Saved data entries:
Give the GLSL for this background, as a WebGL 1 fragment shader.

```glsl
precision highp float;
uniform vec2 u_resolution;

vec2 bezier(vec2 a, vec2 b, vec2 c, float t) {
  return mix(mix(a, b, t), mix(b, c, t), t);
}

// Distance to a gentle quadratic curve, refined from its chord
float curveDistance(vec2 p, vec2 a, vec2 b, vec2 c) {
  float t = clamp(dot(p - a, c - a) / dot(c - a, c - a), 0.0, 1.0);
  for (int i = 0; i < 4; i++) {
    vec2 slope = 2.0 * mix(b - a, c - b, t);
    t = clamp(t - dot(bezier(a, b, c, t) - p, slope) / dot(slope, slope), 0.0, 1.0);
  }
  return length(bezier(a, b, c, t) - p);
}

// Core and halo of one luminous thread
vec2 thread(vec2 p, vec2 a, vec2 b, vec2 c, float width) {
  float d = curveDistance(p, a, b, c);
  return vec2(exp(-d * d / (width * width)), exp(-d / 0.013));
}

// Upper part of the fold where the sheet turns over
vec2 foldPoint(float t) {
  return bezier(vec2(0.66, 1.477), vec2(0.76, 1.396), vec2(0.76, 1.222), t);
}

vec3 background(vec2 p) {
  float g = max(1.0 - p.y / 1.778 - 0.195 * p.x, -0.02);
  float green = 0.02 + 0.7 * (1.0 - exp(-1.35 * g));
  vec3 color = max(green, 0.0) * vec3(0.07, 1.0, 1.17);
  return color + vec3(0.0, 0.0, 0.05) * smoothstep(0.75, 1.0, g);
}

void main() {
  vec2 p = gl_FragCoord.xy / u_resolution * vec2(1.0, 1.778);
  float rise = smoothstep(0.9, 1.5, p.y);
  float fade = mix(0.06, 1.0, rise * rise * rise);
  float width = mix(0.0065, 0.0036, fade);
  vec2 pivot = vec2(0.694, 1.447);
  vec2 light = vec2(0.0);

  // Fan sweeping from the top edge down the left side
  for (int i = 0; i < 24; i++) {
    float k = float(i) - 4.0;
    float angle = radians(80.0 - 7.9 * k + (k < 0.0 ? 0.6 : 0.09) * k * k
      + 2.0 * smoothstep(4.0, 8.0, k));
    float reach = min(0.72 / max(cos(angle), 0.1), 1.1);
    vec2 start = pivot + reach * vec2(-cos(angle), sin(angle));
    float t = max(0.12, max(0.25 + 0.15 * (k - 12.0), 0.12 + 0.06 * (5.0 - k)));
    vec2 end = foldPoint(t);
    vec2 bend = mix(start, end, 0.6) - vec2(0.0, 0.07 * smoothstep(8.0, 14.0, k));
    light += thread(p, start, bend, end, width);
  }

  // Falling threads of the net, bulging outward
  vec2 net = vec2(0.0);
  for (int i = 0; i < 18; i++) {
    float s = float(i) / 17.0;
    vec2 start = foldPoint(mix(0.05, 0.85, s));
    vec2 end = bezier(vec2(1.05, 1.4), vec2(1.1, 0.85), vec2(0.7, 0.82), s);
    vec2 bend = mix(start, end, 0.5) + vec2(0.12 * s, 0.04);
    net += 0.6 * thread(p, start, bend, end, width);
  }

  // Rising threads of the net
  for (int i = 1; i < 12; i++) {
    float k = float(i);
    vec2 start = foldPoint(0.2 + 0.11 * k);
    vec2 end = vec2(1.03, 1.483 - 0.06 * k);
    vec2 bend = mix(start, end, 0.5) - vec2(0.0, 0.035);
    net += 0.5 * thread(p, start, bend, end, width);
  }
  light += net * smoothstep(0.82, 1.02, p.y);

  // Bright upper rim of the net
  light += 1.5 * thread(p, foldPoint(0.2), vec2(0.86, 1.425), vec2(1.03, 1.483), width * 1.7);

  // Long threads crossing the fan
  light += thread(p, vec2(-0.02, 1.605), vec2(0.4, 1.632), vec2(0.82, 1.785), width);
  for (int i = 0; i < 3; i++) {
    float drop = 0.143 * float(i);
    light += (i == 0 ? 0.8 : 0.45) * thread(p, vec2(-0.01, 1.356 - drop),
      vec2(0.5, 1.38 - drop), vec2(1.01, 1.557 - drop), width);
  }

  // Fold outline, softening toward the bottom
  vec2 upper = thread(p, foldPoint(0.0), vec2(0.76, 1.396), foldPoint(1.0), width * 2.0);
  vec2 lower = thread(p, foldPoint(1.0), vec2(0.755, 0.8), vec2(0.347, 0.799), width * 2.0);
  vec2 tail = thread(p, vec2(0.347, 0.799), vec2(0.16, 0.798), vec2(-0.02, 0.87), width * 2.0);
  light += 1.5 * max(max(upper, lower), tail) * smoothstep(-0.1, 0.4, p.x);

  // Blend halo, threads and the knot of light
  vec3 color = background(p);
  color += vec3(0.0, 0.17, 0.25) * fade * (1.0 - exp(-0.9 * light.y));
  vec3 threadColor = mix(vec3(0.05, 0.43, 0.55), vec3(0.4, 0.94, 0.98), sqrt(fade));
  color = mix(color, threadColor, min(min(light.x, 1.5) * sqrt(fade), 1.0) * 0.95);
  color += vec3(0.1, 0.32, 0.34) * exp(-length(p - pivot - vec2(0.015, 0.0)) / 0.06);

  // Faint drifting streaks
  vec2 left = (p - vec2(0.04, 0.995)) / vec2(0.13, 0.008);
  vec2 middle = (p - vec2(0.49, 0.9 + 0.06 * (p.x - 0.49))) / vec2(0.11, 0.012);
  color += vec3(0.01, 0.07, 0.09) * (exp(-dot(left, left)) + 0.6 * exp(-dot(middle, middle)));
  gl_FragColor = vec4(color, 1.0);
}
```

» **EXERCISE AIM**:
Every entry is to be restated word for word.

» **RESULT BELOW**:
Give the GLSL for this background, as a WebGL 1 fragment shader.

```glsl
precision highp float;
uniform vec2 u_resolution;

vec2 bezier(vec2 a, vec2 b, vec2 c, float t) {
  return mix(mix(a, b, t), mix(b, c, t), t);
}

// Distance to a gentle quadratic curve, refined from its chord
float curveDistance(vec2 p, vec2 a, vec2 b, vec2 c) {
  float t = clamp(dot(p - a, c - a) / dot(c - a, c - a), 0.0, 1.0);
  for (int i = 0; i < 4; i++) {
    vec2 slope = 2.0 * mix(b - a, c - b, t);
    t = clamp(t - dot(bezier(a, b, c, t) - p, slope) / dot(slope, slope), 0.0, 1.0);
  }
  return length(bezier(a, b, c, t) - p);
}

// Core and halo of one luminous thread
vec2 thread(vec2 p, vec2 a, vec2 b, vec2 c, float width) {
  float d = curveDistance(p, a, b, c);
  return vec2(exp(-d * d / (width * width)), exp(-d / 0.013));
}

// Upper part of the fold where the sheet turns over
vec2 foldPoint(float t) {
  return bezier(vec2(0.66, 1.477), vec2(0.76, 1.396), vec2(0.76, 1.222), t);
}

vec3 background(vec2 p) {
  float g = max(1.0 - p.y / 1.778 - 0.195 * p.x, -0.02);
  float green = 0.02 + 0.7 * (1.0 - exp(-1.35 * g));
  vec3 color = max(green, 0.0) * vec3(0.07, 1.0, 1.17);
  return color + vec3(0.0, 0.0, 0.05) * smoothstep(0.75, 1.0, g);
}

void main() {
  vec2 p = gl_FragCoord.xy / u_resolution * vec2(1.0, 1.778);
  float rise = smoothstep(0.9, 1.5, p.y);
  float fade = mix(0.06, 1.0, rise * rise * rise);
  float width = mix(0.0065, 0.0036, fade);
  vec2 pivot = vec2(0.694, 1.447);
  vec2 light = vec2(0.0);

  // Fan sweeping from the top edge down the left side
  for (int i = 0; i < 24; i++) {
    float k = float(i) - 4.0;
    float angle = radians(80.0 - 7.9 * k + (k < 0.0 ? 0.6 : 0.09) * k * k
      + 2.0 * smoothstep(4.0, 8.0, k));
    float reach = min(0.72 / max(cos(angle), 0.1), 1.1);
    vec2 start = pivot + reach * vec2(-cos(angle), sin(angle));
    float t = max(0.12, max(0.25 + 0.15 * (k - 12.0), 0.12 + 0.06 * (5.0 - k)));
    vec2 end = foldPoint(t);
    vec2 bend = mix(start, end, 0.6) - vec2(0.0, 0.07 * smoothstep(8.0, 14.0, k));
    light += thread(p, start, bend, end, width);
  }

  // Falling threads of the net, bulging outward
  vec2 net = vec2(0.0);
  for (int i = 0; i < 18; i++) {
    float s = float(i) / 17.0;
    vec2 start = foldPoint(mix(0.05, 0.85, s));
    vec2 end = bezier(vec2(1.05, 1.4), vec2(1.1, 0.85), vec2(0.7, 0.82), s);
    vec2 bend = mix(start, end, 0.5) + vec2(0.12 * s, 0.04);
    net += 0.6 * thread(p, start, bend, end, width);
  }

  // Rising threads of the net
  for (int i = 1; i < 12; i++) {
    float k = float(i);
    vec2 start = foldPoint(0.2 + 0.11 * k);
    vec2 end = vec2(1.03, 1.483 - 0.06 * k);
    vec2 bend = mix(start, end, 0.5) - vec2(0.0, 0.035);
    net += 0.5 * thread(p, start, bend, end, width);
  }
  light += net * smoothstep(0.82, 1.02, p.y);

  // Bright upper rim of the net
  light += 1.5 * thread(p, foldPoint(0.2), vec2(0.86, 1.425), vec2(1.03, 1.483), width * 1.7);

  // Long threads crossing the fan
  light += thread(p, vec2(-0.02, 1.605), vec2(0.4, 1.632), vec2(0.82, 1.785), width);
  for (int i = 0; i < 3; i++) {
    float drop = 0.143 * float(i);
    light += (i == 0 ? 0.8 : 0.45) * thread(p, vec2(-0.01, 1.356 - drop),
      vec2(0.5, 1.38 - drop), vec2(1.01, 1.557 - drop), width);
  }

  // Fold outline, softening toward the bottom
  vec2 upper = thread(p, foldPoint(0.0), vec2(0.76, 1.396), foldPoint(1.0), width * 2.0);
  vec2 lower = thread(p, foldPoint(1.0), vec2(0.755, 0.8), vec2(0.347, 0.799), width * 2.0);
  vec2 tail = thread(p, vec2(0.347, 0.799), vec2(0.16, 0.798), vec2(-0.02, 0.87), width * 2.0);
  light += 1.5 * max(max(upper, lower), tail) * smoothstep(-0.1, 0.4, p.x);

  // Blend halo, threads and the knot of light
  vec3 color = background(p);
  color += vec3(0.0, 0.17, 0.25) * fade * (1.0 - exp(-0.9 * light.y));
  vec3 threadColor = mix(vec3(0.05, 0.43, 0.55), vec3(0.4, 0.94, 0.98), sqrt(fade));
  color = mix(color, threadColor, min(min(light.x, 1.5) * sqrt(fade), 1.0) * 0.95);
  color += vec3(0.1, 0.32, 0.34) * exp(-length(p - pivot - vec2(0.015, 0.0)) / 0.06);

  // Faint drifting streaks
  vec2 left = (p - vec2(0.04, 0.995)) / vec2(0.13, 0.008);
  vec2 middle = (p - vec2(0.49, 0.9 + 0.06 * (p.x - 0.49))) / vec2(0.11, 0.012);
  color += vec3(0.01, 0.07, 0.09) * (exp(-dot(left, left)) + 0.6 * exp(-dot(middle, middle)));
  gl_FragColor = vec4(color, 1.0);
}
```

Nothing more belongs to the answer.